RECORDS FOR THE EXERCISE:

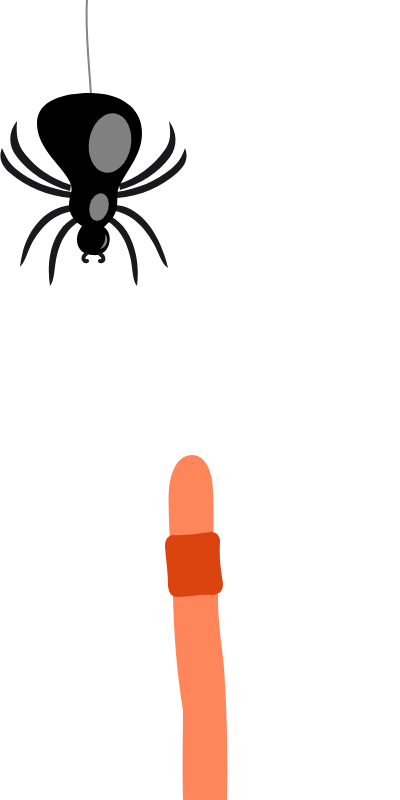
<!DOCTYPE html>
<html lang="en">
<head>
<meta charset="utf-8">
<title>Spider and worm</title>
<style>
:root {
  --paper: #ffffff;
  --thread: #858585;
  --spider: #000000;
  --leg: #19191c;
  --shine: #808080;
  --worm: #ff855a;
  --band: #db440f;
}
html, body { margin: 0; background: var(--paper); overflow: hidden; }
.scene { display: block; width: 400px; height: 800px; }
.thread { fill: none; stroke: var(--thread); stroke-width: 2; }
.legs { fill: var(--leg); }
.body { fill: var(--spider); }
.shine { fill: var(--shine); }
.fang { fill: none; stroke: var(--leg); stroke-width: 4; stroke-linecap: round; }
.worm-body { fill: var(--worm); }
.worm-band { fill: var(--band); }
</style>
</head>
<body>
<svg class="scene" viewBox="0 0 400 800" role="img" aria-label="A black spider hanging on a thread above an orange worm">
  <g id="spider">
    <path class="thread" d="M87 0C85 30 89 62 91 95"/>
    <g class="legs">
      <path d="M17 121C8 132 8 146 17 157C28 172 48 185 70 191L71 185C52 179 36 168 25 154C17 144 16 134 17 121Z"/>
      <path d="M2 148C-2 158 2 166 10 173C26 187 48 196 71 198L72 192C50 189 30 181 16 169C8 162 6 157 2 148Z"/>
      <path d="M72 205C45 207 24 231 20 267C25 262 27 253 31 245C40 228 53 214 73 211Z"/>
      <path d="M77 216C56 226 45 252 50 286C55 280 54 267 57 255C61 239 68 228 80 221Z"/>
      <path d="M169 121C171 134 171 142 164 151C153 166 137 178 119 184L120 190C141 184 159 172 170 157C178 146 177 132 169 121Z"/>
      <path d="M185 148C182 157 179 162 171 169C156 181 138 189 116 192L117 198C141 196 161 187 177 173C185 166 189 158 185 148Z"/>
      <path d="M115 205C140 206 160 233 168 268C162 264 159 254 155 246C146 229 134 215 115 211Z"/>
      <path d="M110 216C129 225 141 253 137 286C132 280 133 268 130 256C126 240 119 228 107 221Z"/>
    </g>
    <g class="body">
      <path d="M37 122C38 101 62 93 90 93C121 93 142 108 142 133C142 154 129 167 120 185C116 192 118 198 117 206C116 217 108 223 104 227C109 231 111 237 109 244C107 252 100 256 93 255C84 255 77 249 77 240C77 233 80 229 82 226C74 221 69 214 69 205C69 197 73 192 71 185C66 168 36 150 37 122Z"/>
    </g>
    <g class="shine">
      <ellipse cx="110" cy="143" rx="21" ry="30" transform="rotate(10 110 143)"/>
      <ellipse cx="99" cy="207" rx="9.5" ry="14" transform="rotate(14 99 207)"/>
      <path d="M105 234C109 238 108 247 100 249C104 245 106 240 105 234Z"/>
    </g>
    <path class="fang" d="M86 254C82 257 83 262 87 261M100 254C105 257 104 262 100 261"/>
  </g>
  <g id="worm">
    <path class="worm-body" d="M170 545C169 520 168 500 169 489C171 469 179 455 192 455C206 455 213 473 213 491C214 512 213 530 214 548L218 597C218 625 222 645 224 668C227 710 228 755 227 800H183C182 770 183 738 183 710C177 674 174 636 173 597Z"/>
    <path class="worm-band" d="M173 535C186 536 200 533 211 532C217 532 220 536 220 542C219 558 221 570 223 584C223 591 219 595 212 595C200 594 190 597 178 597C171 597 169 593 168 586C168 572 166 560 165 547C165 540 167 536 173 535Z"/>
  </g>
</svg>
</body>
</html>
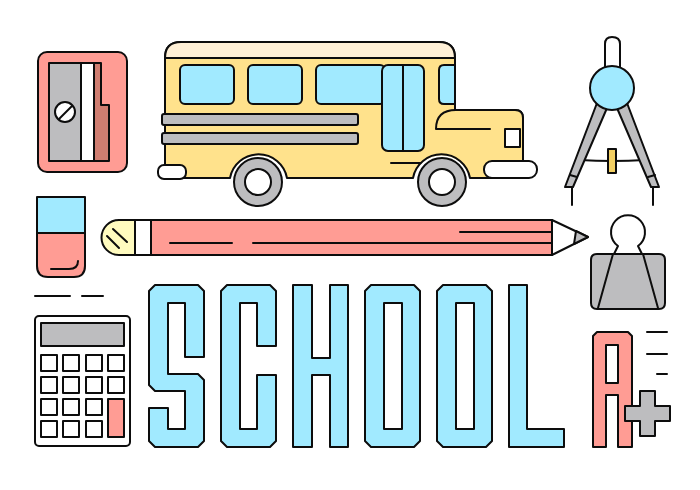
<!DOCTYPE html>
<html lang="en">
<head>
<meta charset="utf-8">
<title>School</title>
<style>
:root {
  --ink: #0d0d0d;
  --paper: #ffffff;
  --coral: #ff9c94;
  --brick: #cf7d70;
  --sky: #a1eaff;
  --yellow: #ffe28c;
  --cream: #fff0d6;
  --lemon: #fffbbf;
  --steel: #bdbdbf;
  --gold: #f2cf63;
}
html, body { margin: 0; background: var(--paper); overflow: hidden; }
svg { display: block; width: 700px; height: 490px; stroke: var(--ink); stroke-width: 2; stroke-linejoin: round; stroke-linecap: round; fill: none; }
.paper { fill: var(--paper); }
.coral { fill: var(--coral); }
.brick { fill: var(--brick); }
.sky { fill: var(--sky); }
.yellow { fill: var(--yellow); }
.cream { fill: var(--cream); }
.lemon { fill: var(--lemon); }
.steel { fill: var(--steel); }
.gold { fill: var(--gold); }
.ink { fill: var(--ink); }
.flat { stroke: none; }
</style>
</head>
<body>
<svg viewBox="0 0 700 490" role="img" aria-label="School supplies, a school bus and the word School">
  <defs>
    <rect id="key" width="16" height="16"/>
    <g id="wheel">
      <circle class="steel" r="24"/>
      <circle class="paper" r="13"/>
    </g>
    <path id="letter-o" fill-rule="evenodd" d="M6 285H49L55 291V441L49 447H6L0 441V291ZM19 303V429H37V303Z"/>
  </defs>

  <g id="sharpener">
    <rect class="coral" x="38" y="52" width="89" height="120" rx="9"/>
    <rect class="steel" x="49" y="63" width="32" height="98"/>
    <rect class="paper" x="81" y="63" width="13" height="98"/>
    <path class="brick" d="M94 63H101V105H109V161H94Z"/>
    <circle class="paper" cx="65" cy="112" r="10"/>
    <path d="M59 119L72 106"/>
  </g>

  <g id="school-bus">
    <path class="yellow" d="M165 172V58Q165 42 181 42H439Q455 42 455 58V110H515Q523 110 523 118V178H165Z"/>
    <path class="cream" d="M165 58Q165 42 181 42H439Q455 42 455 58Z"/>
    <rect class="sky" x="180" y="65" width="54" height="39" rx="5"/>
    <rect class="sky" x="248" y="65" width="54" height="39" rx="5"/>
    <rect class="sky" x="316" y="65" width="69" height="39" rx="5"/>
    <path class="sky" d="M455 65H444Q439 65 439 70V99Q439 104 444 104H455Z"/>
    <rect class="sky" x="382" y="65" width="42" height="86" rx="6"/>
    <path d="M403 65V151"/>
    <path class="yellow" d="M523 129V118Q523 110 515 110H456Q436 110 436 129H490"/>
    <rect class="paper" x="505" y="129" width="15" height="18"/>
    <rect class="steel" x="162" y="114" width="196" height="11" rx="2"/>
    <rect class="steel" x="162" y="133" width="196" height="11" rx="2"/>
    <path d="M391 163H421"/>
    <path class="paper flat" d="M230 179A29 29 0 0 1 287 179ZM413 179A29 29 0 0 1 470 179Z"/>
    <path d="M230 178A29 29 0 0 1 287 178M413 178A29 29 0 0 1 470 178"/>
    <use href="#wheel" x="258" y="182"/>
    <use href="#wheel" x="442" y="182"/>
    <rect class="paper" x="158" y="165" width="28" height="14" rx="6"/>
    <rect class="paper" x="484" y="161" width="53" height="17" rx="8"/>
  </g>

  <g id="compass">
    <path class="paper" d="M605 72V44Q605 37 612 37Q620 37 620 44V72Z"/>
    <path d="M580 160Q612 162 645 160M572 187V205M653 187V205"/>
    <path class="steel" d="M597 103L565 187H573L607 108ZM627 103L659 187H651L617 108Z"/>
    <path d="M570 175L577 177M655 175L648 177"/>
    <circle class="sky" cx="612" cy="88" r="22"/>
    <rect class="gold" x="608" y="149" width="8" height="24"/>
  </g>

  <g id="eraser">
    <path class="coral" d="M37 233H85V266Q85 277 74 277H48Q37 277 37 266Z"/>
    <rect class="sky" x="37" y="197" width="48" height="36"/>
    <path d="M51 269H69Q78 269 78 261"/>
    <path d="M35 296H70M82 296H103"/>
  </g>

  <g id="pencil">
    <path class="lemon" d="M135 220H119A17 17 0 0 0 119 255H135Z"/>
    <path d="M107 236L119 248M113 229L127 242"/>
    <rect class="paper" x="135" y="220" width="16" height="35"/>
    <rect class="coral" x="151" y="220" width="401" height="35"/>
    <path class="paper" d="M552 220L588 237L552 255Z"/>
    <path class="steel" d="M576 231L588 237L574 244Z"/>
    <path d="M170 243H232M253 243H552M460 232H552"/>
  </g>

  <g id="binder-clip">
    <path class="steel" d="M597 254H659Q665 254 665 260V303Q665 309 659 309H597Q591 309 591 303V260Q591 254 597 254Z"/>
    <path d="M613 254L598 308M643 254L658 308"/>
    <path class="paper" d="M614 254L618 246A17 17 0 1 1 638 246L642 254" />
    <path d="M614 254H642"/>
  </g>

  <g id="calculator" class="paper">
    <rect x="35" y="316" width="95" height="130" rx="4"/>
    <rect class="steel" x="41" y="323" width="83" height="23"/>
    <use href="#key" x="41" y="355"/>
    <use href="#key" x="63" y="355"/>
    <use href="#key" x="86" y="355"/>
    <use href="#key" x="108" y="355"/>
    <use href="#key" x="41" y="377"/>
    <use href="#key" x="63" y="377"/>
    <use href="#key" x="86" y="377"/>
    <use href="#key" x="108" y="377"/>
    <use href="#key" x="41" y="399"/>
    <use href="#key" x="63" y="399"/>
    <use href="#key" x="86" y="399"/>
    <use href="#key" x="41" y="421"/>
    <use href="#key" x="63" y="421"/>
    <use href="#key" x="86" y="421"/>
    <rect class="coral" x="108" y="399" width="16" height="38"/>
  </g>

  <g id="school-lettering" class="sky" role="img" aria-label="SCHOOL">
    <path d="M155 285H198L204 291V357H185V303H168V374H198L204 380V441L198 447H155L149 441V408H168V429H185V391H155L149 385V291Z"/>
    <path d="M227 285H270L276 291V346H257V303H240V429H257V375H276V441L270 447H227L221 441V291Z"/>
    <path d="M293 285H312V358H330V285H348V447H330V375H312V447H293Z"/>
    <use href="#letter-o" x="365"/>
    <use href="#letter-o" x="437"/>
    <path d="M509 285H527V429H564V447H509Z"/>
  </g>

  <g id="grade-a-plus">
    <path class="coral" fill-rule="evenodd" d="M597 332H628L632 336V447H618V395H606V447H593V336ZM606 345V383H618V345Z"/>
    <path class="steel" d="M640 391H655V406H670V421H655V436H640V421H625V406H640Z"/>
    <path d="M647 332H667M647 354H667M657 374H667"/>
  </g>
</svg>
</body>
</html>
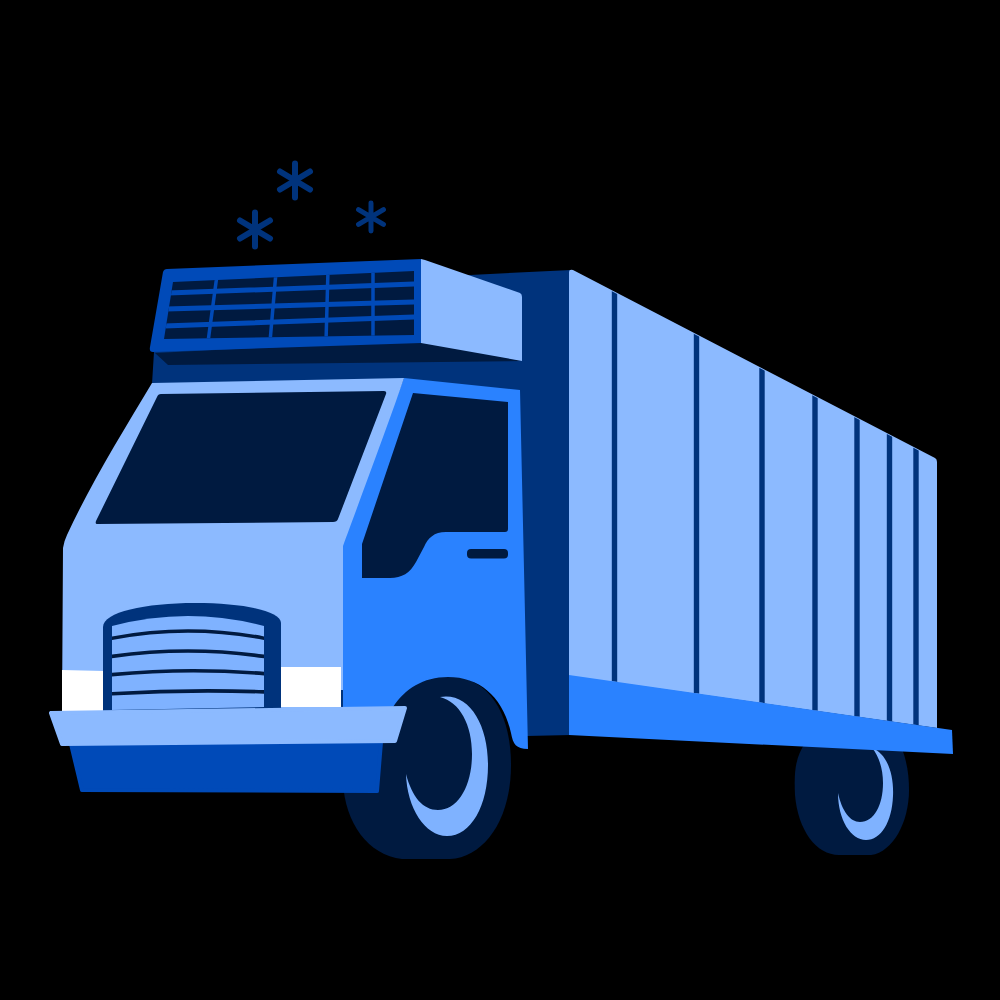
<!DOCTYPE html>
<html lang="en">
<head>
<meta charset="utf-8">
<title>Refrigerated truck</title>
<style>
:root {
  --black: #000;
  --night: #001a40;
  --navy: #00337c;
  --royal: #004ab8;
  --blue: #2a82ff;
  --sky: #8cbaff;
  --sky-mid: #7fb2ff;
  --white: #fff;
}
html, body { margin: 0; background: var(--black); overflow: hidden; }
svg { display: block; width: 1000px; height: 1000px; }
.night { fill: var(--night); }
.navy { fill: var(--navy); }
.royal { fill: var(--royal); }
.blue { fill: var(--blue); }
.sky { fill: var(--sky); }
.sky-mid { fill: var(--sky-mid); }
.white { fill: var(--white); }
.soft { stroke-width: 4; stroke-linejoin: round; }
.soft.sky { stroke: var(--sky); }
.soft.royal { stroke: var(--royal); }
.flake { fill: none; stroke: var(--navy); stroke-width: 6; stroke-linecap: round; }
.seams { fill: none; stroke: var(--navy); stroke-width: 5.4; }
.slats { fill: none; stroke: var(--night); stroke-width: 3.6; }
.bars { fill: none; stroke: var(--royal); }
</style>
</head>
<body>
<svg viewBox="0 0 1000 1000" role="img" aria-label="Blue refrigerated delivery truck with snowflakes above its cooling unit">
  <defs>
    <path id="snowflake" d="M0-17V17M-15-9L15 9M-15 9L15-9"/>
    <clipPath id="grille-opening"><path d="M112 626Q188 606 264 626V707L112 710Z"/></clipPath>
    <clipPath id="vent-opening"><path d="M173 282L414 271V335L164 339Z"/></clipPath>
    <clipPath id="cargo-side"><path d="M571 270L937 460V728L569 675Z"/></clipPath>
  </defs>

  <g id="snowflakes" class="flake">
    <use href="#snowflake" x="295" y="180.500"/>
    <use href="#snowflake" x="255" y="229.500"/>
    <use href="#snowflake" transform="translate(371 217) scale(.83)"/>
  </g>

  <g id="rear-wheel">
    <path class="night" d="M806 742C795 757 794 772 795 795C798 830 816 855 839 855H871C893 852 909 822 909 790C909 772 906 759 901 746Z"/>
    <path class="sky-mid" d="M872 748C888 754 894 776 893 796C892 822 881 840 866 840C851 840 838 820 838 793C842 811 850 822 860 822C874 822 883 805 883 783C883 769 879 756 872 748Z"/>
  </g>

  <g id="cargo-box">
    <path class="navy" d="M154 352L470 275L571 270V735L526 736L500 400L152 384Z"/>
    <path class="sky" d="M569 272Q569 269 573 270L935 458Q937 459 937 462V728L569 676Z"/>
    <path class="seams" clip-path="url(#cargo-side)" d="M614.500 285V690M696.500 325V700M762 360V710M815 390V715M857 410V720M889.500 430V725M916 445V730"/>
    <path class="blue" d="M569 675L952 730L953 754L569 735Z"/>
  </g>

  <g id="cooling-unit">
    <path class="night" d="M155 353L168 365L522 361L422 340Z"/>
    <path class="sky" d="M421 259L425 260L520 293Q522 294 522 297V361L421 343Z"/>
    <path class="royal" d="M167 269L421 259V343L153 352Q149 352 150 347L163 272Q164 269 167 269Z"/>
    <path class="night" d="M173 282L414 271V335L164 339Z"/>
    <g clip-path="url(#vent-opening)">
      <path class="bars" stroke-width="5" d="M168 293L416 284M166 309L416 302M164 326L416 317"/>
      <path class="bars" stroke-width="3.500" d="M217 275L208 342M276 272L270 342M328 270L326 342M373 268V342"/>
    </g>
  </g>

  <g id="front-wheel">
    <path class="night" d="M343 760C343 700 385 676 447 676C490 676 511 715 511 765C511 820 484 857 450 859H402C368 855 345 823 343 782Z"/>
  </g>

  <g id="cab-side">
    <path class="blue" d="M404 378L520 390L528 749C516 749 513 744 511 733C503 697 480 677 448 677C423 677 405 689 393 707H340V545Z"/>
    <path class="night" d="M413 393L508 402V529Q508 532 505 532H446C434 532 428 538 424 547L416 562C410 573 402 578 390 578H362V544Z"/>
    <rect class="night" x="467" y="549" width="41" height="9.500" rx="4"/>
  </g>

  <g id="front-wheel-rim">
    <path class="sky-mid" d="M440 697C469 692 488 724 488 765C488 806 471 836 447 836C425 836 407 808 406 774C412 797 423 810 438 810C458 810 472 786 472 754C472 725 460 702 440 697Z"/>
  </g>

  <g id="cab-front">
    <path class="sky" d="M152 383L404 378C392 414 358 505 343 546V712H62L63 548Q64 541 67 535C90 485 122 433 152 383Z"/>
    <path class="night" d="M161 394L384 391Q387 391 386 394L338 519Q337 522 333 522L97 524Q95 524 96 521L157 397Q158 394 161 394Z"/>
    <path class="white" d="M62 670L104 671V711H62ZM280 667H341V707H280Z"/>
    <path class="navy" d="M341 690H343V707H341Z"/>
  </g>

  <g id="grille">
    <path class="navy" d="M103 712V627C103 612 145 603 195 603C244 603 281 611 281 623V709Z"/>
    <path class="sky-mid" d="M112 626Q188 606 264 626V707L112 710Z"/>
    <path class="slats" clip-path="url(#grille-opening)" d="M108 639Q188 623 268 639M108 657Q188 645 268 657M108 675Q188 667 268 674M108 694Q188 689 268 692"/>
  </g>

  <g id="bumper">
    <path class="royal soft" d="M71 744L82 790L377 791L381 742Z"/>
    <path class="sky soft" d="M51 713L405 708L395 741L62 744Z"/>
  </g>
</svg>
</body>
</html>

PROBLEM:
Which lines above include the string "thread"? Show them.

ANSWER AREA:
  --thread: #858585;
.thread { fill: none; stroke: var(--thread); stroke-width: 2; }
<svg class="scene" viewBox="0 0 400 800" role="img" aria-label="A black spider hanging on a thread above an orange worm">
    <path class="thread" d="M87 0C85 30 89 62 91 95"/>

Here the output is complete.